YOUR GOAL
Starting at the line that contains "planète dans l'espoir</text>", return every line down to the end of the records below, exactly as written.

[Source records]
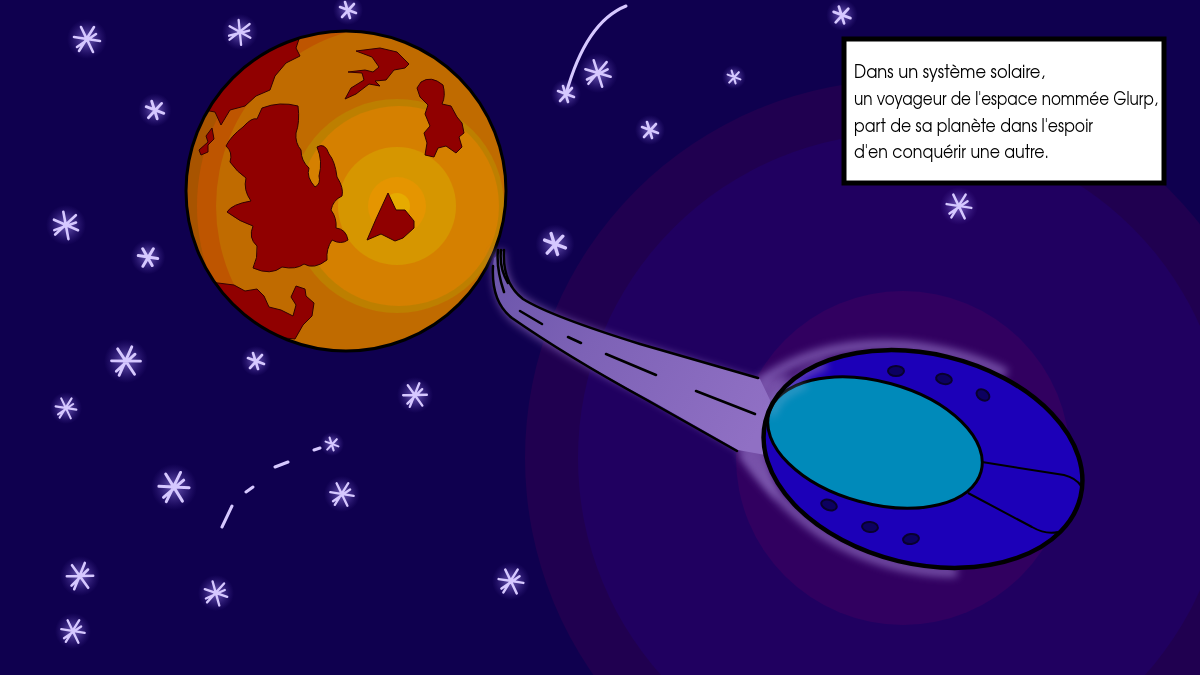
<!DOCTYPE html>
<html lang="fr">
<head>
<meta charset="utf-8">
<title>Départ dans l'espace</title>
<style>
:root {
  --space: #0f004f;
  --halo-outer: #200050;
  --halo-mid: #200060;
  --halo-inner: #310060;
  --star: #d6c8ff;
  --lava: #900000;
  --hull: #1c00b8;
  --dome: #008aba;
  --trail: #8a68bd;
  --ink: #000;
}
html, body { margin: 0; overflow: hidden; background: var(--space); }
.comic-panel { display: block; width: 1200px; height: 675px; }
.star-lines { fill: none; stroke: var(--star); stroke-width: 2.6; stroke-linecap: round; }
.streak { fill: none; stroke: var(--star); stroke-width: 3; stroke-linecap: round; }
.continents path { fill: var(--lava); stroke: #300; stroke-width: 1; }
.outline { fill: none; stroke: var(--ink); }
.speed-lines path { fill: none; stroke: var(--ink); stroke-width: 2.5; stroke-linecap: round; }
.portholes ellipse { fill: #0c0060; stroke: #08002e; stroke-width: 2; }
.caption text { font: 18px "TeX Gyre Adventor", "Lato", sans-serif; fill: var(--ink); }
</style>
</head>
<body>
<svg class="comic-panel" viewBox="0 0 1200 675" xmlns="http://www.w3.org/2000/svg">
  <defs>
    <radialGradient id="star-glow">
      <stop offset="0" stop-color="#b49cff" stop-opacity=".6"/>
      <stop offset=".5" stop-color="#8a70e0" stop-opacity=".32"/>
      <stop offset="1" stop-color="#6040c0" stop-opacity="0"/>
    </radialGradient>
    <g id="star">
      <circle r="20" fill="url(#star-glow)"/>
      <path class="star-lines" d="M-13-2 13 2M-6-12 6 13M7-12-8 12M-10 8 9-5"/>
    </g>
    <g id="star-small">
      <circle r="15" fill="url(#star-glow)"/>
      <path class="star-lines" d="M-8-3 8 3M-3-8 2 8M6-6-6 7"/>
    </g>
    <clipPath id="planet-disc"><circle cx="346" cy="191" r="160"/></clipPath>
    <filter id="soft" x="-20%" y="-20%" width="140%" height="140%"><feGaussianBlur stdDeviation="4"/></filter>
    <linearGradient id="trail-fade" x1="490" y1="260" x2="765" y2="420" gradientUnits="userSpaceOnUse">
      <stop offset="0" stop-color="#6b55ab"/>
      <stop offset=".4" stop-color="#7d62b6"/>
      <stop offset="1" stop-color="#9070c4"/>
    </linearGradient>
  </defs>

  <g id="sky">
    <rect width="1200" height="675" fill="var(--space)"/>
    <circle cx="903" cy="458" r="378" fill="var(--halo-outer)"/>
    <circle cx="903" cy="458" r="325" fill="var(--halo-mid)"/>
    <circle cx="903" cy="458" r="167" fill="var(--halo-inner)"/>
  </g>

  <g id="stars">
    <use href="#star" x="87" y="39"/>
    <use href="#star" transform="translate(240 32) rotate(20) scale(.9)"/>
    <use href="#star-small" x="348" y="10"/>
    <use href="#star-small" transform="translate(155 110) scale(1.1)"/>
    <use href="#star" transform="translate(66 225) rotate(15)"/>
    <use href="#star-small" transform="translate(148 257) rotate(-12) scale(1.15)"/>
    <use href="#star" transform="translate(126 361) rotate(-8) scale(1.1)"/>
    <use href="#star-small" x="256" y="361"/>
    <use href="#star" transform="translate(66 408) scale(.8)"/>
    <use href="#star" transform="translate(415 395) rotate(-10) scale(.9)"/>
    <use href="#star" transform="translate(174 487) rotate(-6) scale(1.15)"/>
    <use href="#star" transform="translate(342 494) scale(.9)"/>
    <use href="#star" transform="translate(80 576) rotate(-10)"/>
    <use href="#star" transform="translate(73 631) scale(.9)"/>
    <use href="#star" transform="translate(216 593) rotate(10) scale(.9)"/>
    <use href="#star" transform="translate(511 581) scale(.95)"/>
    <use href="#star-small" transform="translate(555 244) scale(1.3)"/>
    <use href="#star" transform="translate(598 73) rotate(8)"/>
    <use href="#star-small" x="566" y="94"/>
    <use href="#star-small" x="650" y="130"/>
    <use href="#star-small" transform="translate(734 77) scale(.8)"/>
    <use href="#star-small" transform="translate(842 15) scale(1.05)"/>
    <use href="#star" transform="translate(959 206) scale(.95)"/>
    <use href="#star-small" transform="translate(332 444) scale(.8)"/>
    <path class="streak" d="M566 94Q586 22 626 6"/>
    <path class="streak" stroke-width="2" d="M222 527 232 506M246 492l7-5M275 467l13-5M314 450l6-2"/>
  </g>

  <g id="planet">
    <g clip-path="url(#planet-disc)">
      <rect x="186" y="31" width="320" height="320" fill="#a85400"/>
      <circle cx="397" cy="206" r="200" fill="#be5500"/>
      <circle cx="397" cy="206" r="181" fill="#c06b00"/>
      <circle cx="397" cy="206" r="107" fill="#bd7f00"/>
      <circle cx="399" cy="206" r="100" fill="#d58000"/>
      <circle cx="397" cy="206" r="59" fill="#d69600"/>
      <circle cx="397" cy="206" r="29" fill="#e59500"/>
      <circle cx="397" cy="206" r="13" fill="#e6ab00"/>
      <g class="continents">
        <path d="M204 110 240 60 300 36 296 48 300 56 286 63 275 76 270 90 256 96 245 106 230 110 221 125 215 112Z"/>
        <path d="M212 128 206 136 208 142 199 150 201 155 208 152 208 145 214 139Z"/>
        <path d="M262 108Q280 101 298 106 300 122 296 133 295 143 301 150 301 161 309 168 306 177 315 187 321 184 319 176 323 161 317 147 325 142 329 154 335 161 337 177 344 188 342 196 333 200 331 210 337 218 336 228 346 229 348 240 341 245 332 240 326 249 327 260 314 270 304 264 296 270 282 267 271 276 253 268 258 258 257 246 248 238 253 226 240 222 227 212 232 204 251 201 243 190 246 178 237 172 230 162 233 152 226 146 231 136 243 127 252 117 257 119Z"/>
        <path d="M356 51 380 48 397 52 409 64 405 68 394 70 386 80 375 81 380 86 369 84 356 94 345 99 351 88 364 80 362 73 348 72 365 70 373 72 379 67 372 57Z"/>
        <path d="M421 82Q431 75 443 85 446 96 442 104L451 106 457 117 462 123 464 133 459 137 462 147 456 153 446 146 438 148 434 157 425 155 427 143 424 133 430 126 425 114 428 105 420 97 417 88Z"/>
        <path d="M388 193 396 210 405 210 414 221 414 228 403 238 395 241 381 234 367 240 376 219Z"/>
        <path d="M210 282 234 285 245 291 257 289 264 296 269 307 281 310 293 316 296 305 291 297 296 286 305 289 306 296 314 303 312 316 303 325 295 339 255 335Z"/>
      </g>
    </g>
    <circle class="outline" cx="346" cy="191" r="160" stroke-width="3"/>
  </g>

  <g id="trail">
    <path filter="url(#soft)" fill="none" stroke="var(--trail)" stroke-width="10" opacity=".8" d="M760 382Q820 340 905 346 962 352 1006 374M742 452Q775 500 822 533 885 572 957 572"/>
    <path filter="url(#soft)" fill="var(--trail)" opacity=".75" d="M494 252Q487 300 513 322 560 356 648 398L742 452 778 500 765 440 790 374 760 380 640 344Q530 310 515 288 505 275 505 250Z"/>
    <path fill="url(#trail-fade)" d="M494 258Q488 298 509 316 565 355 650 400L738 450 765 455 770 400 760 379 640 344Q545 314 522 299 504 284 504 250Z"/>
    <g class="speed-lines">
      <path d="M504 250Q502 283 523 299 550 316 640 344L758 378"/>
      <path d="M493 266Q491 302 512 318 565 355 645 399L737 451"/>
      <path d="M498 250Q496 268 504 292M501 250Q499 268 508 283M520 311 542 324M568 337 581 343M606 354 656 375M696 391 755 414"/>
    </g>
  </g>

  <g id="spaceship">
    <ellipse cx="923" cy="459" rx="162" ry="105" transform="rotate(13.5 923 459)" fill="var(--hull)"/>
    <path d="M773 406Q788 378 826 364" fill="none" stroke="var(--trail)" stroke-width="10" opacity=".6" filter="url(#soft)"/>
    <path class="outline" stroke-width="2" d="M982 462 1064 475Q1076 478 1081 486M968 493 1032 527Q1046 535 1058 532"/>
    <ellipse cx="875" cy="442.5" rx="110" ry="61" transform="rotate(15.4 875 442.5)" fill="var(--dome)" stroke="var(--ink)" stroke-width="3"/>
    <path d="M772 416Q777 394 806 385" fill="none" stroke="#8fb4dc" stroke-width="4" opacity=".6" filter="url(#soft)"/>
    <ellipse class="outline" cx="923" cy="459" rx="162" ry="105" transform="rotate(13.5 923 459)" stroke-width="4.5"/>
    <g class="portholes">
      <ellipse cx="896" cy="371" rx="8" ry="5"/>
      <ellipse cx="944" cy="379" rx="8" ry="5" transform="rotate(12 944 379)"/>
      <ellipse cx="983" cy="395" rx="7" ry="5" transform="rotate(35 983 395)"/>
      <ellipse cx="829" cy="505" rx="8" ry="5" transform="rotate(20 829 505)"/>
      <ellipse cx="870" cy="527" rx="8" ry="5" transform="rotate(6 870 527)"/>
      <ellipse cx="911" cy="539" rx="8" ry="5" transform="rotate(-8 911 539)"/>
    </g>
  </g>

  <g class="caption">
    <rect x="844" y="39" width="320" height="144" fill="#fff" stroke="var(--ink)" stroke-width="5"/>
    <text x="854" y="78" textLength="191" lengthAdjust="spacingAndGlyphs">Dans un système solaire,</text>
    <text x="854" y="105" textLength="304" lengthAdjust="spacingAndGlyphs">un voyageur de l'espace nommée Glurp,</text>
    <text x="854" y="132" textLength="239" lengthAdjust="spacingAndGlyphs">part de sa planète dans l'espoir</text>
    <text x="854" y="158" textLength="195" lengthAdjust="spacingAndGlyphs">d'en conquérir une autre.</text>
  </g>
</svg>
</body>
</html>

ANSWER BELOW
    <text x="854" y="132" textLength="239" lengthAdjust="spacingAndGlyphs">part de sa planète dans l'espoir</text>
    <text x="854" y="158" textLength="195" lengthAdjust="spacingAndGlyphs">d'en conquérir une autre.</text>
  </g>
</svg>
</body>
</html>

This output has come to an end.